◆ **DATA PROVIDED**:
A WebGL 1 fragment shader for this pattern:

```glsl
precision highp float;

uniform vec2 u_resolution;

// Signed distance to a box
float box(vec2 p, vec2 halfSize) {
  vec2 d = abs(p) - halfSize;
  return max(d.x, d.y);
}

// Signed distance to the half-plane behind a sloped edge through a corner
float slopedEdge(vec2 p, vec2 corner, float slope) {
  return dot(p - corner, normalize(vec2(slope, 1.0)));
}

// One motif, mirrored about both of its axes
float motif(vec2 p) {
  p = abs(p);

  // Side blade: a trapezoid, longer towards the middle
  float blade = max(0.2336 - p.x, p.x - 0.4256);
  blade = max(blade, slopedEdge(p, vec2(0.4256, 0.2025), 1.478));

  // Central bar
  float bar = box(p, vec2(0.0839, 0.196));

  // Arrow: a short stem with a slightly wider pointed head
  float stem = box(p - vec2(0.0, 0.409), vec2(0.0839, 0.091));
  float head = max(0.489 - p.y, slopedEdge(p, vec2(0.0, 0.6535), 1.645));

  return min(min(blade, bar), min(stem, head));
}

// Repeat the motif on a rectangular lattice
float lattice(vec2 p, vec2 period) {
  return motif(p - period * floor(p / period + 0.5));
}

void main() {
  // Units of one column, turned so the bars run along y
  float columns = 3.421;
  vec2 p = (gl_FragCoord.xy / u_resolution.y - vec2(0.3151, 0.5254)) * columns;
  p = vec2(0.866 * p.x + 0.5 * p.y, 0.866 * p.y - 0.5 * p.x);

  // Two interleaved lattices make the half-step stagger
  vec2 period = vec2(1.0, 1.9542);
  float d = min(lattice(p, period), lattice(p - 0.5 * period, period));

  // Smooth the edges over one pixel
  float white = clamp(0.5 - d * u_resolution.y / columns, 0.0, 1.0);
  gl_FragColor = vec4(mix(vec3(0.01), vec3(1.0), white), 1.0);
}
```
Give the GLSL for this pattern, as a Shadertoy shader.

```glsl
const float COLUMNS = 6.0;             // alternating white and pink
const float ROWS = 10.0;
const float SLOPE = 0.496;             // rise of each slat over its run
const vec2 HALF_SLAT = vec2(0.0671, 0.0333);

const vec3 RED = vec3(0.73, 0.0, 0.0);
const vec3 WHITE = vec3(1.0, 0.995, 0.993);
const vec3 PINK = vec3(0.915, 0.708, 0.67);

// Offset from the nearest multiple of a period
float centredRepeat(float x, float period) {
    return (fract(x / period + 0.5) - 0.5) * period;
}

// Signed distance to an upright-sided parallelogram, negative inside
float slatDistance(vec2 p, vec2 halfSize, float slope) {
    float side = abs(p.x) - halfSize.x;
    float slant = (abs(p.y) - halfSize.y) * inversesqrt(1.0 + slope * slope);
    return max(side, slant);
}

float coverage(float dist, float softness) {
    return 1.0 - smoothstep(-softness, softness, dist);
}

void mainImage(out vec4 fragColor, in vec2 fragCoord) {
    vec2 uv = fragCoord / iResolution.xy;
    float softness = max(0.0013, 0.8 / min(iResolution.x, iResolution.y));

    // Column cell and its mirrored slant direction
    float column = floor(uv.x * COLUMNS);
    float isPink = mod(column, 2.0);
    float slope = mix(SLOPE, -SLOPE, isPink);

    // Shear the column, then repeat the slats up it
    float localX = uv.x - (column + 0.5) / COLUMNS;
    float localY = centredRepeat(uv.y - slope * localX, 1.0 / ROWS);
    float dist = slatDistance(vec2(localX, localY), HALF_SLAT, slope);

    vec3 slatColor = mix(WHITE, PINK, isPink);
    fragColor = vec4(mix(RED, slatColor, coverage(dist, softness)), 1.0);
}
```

◆ **REQUIREMENT**:
Among the records, find all lines that include the string "shader" and return them.

◆ **TASK SOLUTION**:
A WebGL 1 fragment shader for this pattern:
Give the GLSL for this pattern, as a Shadertoy shader.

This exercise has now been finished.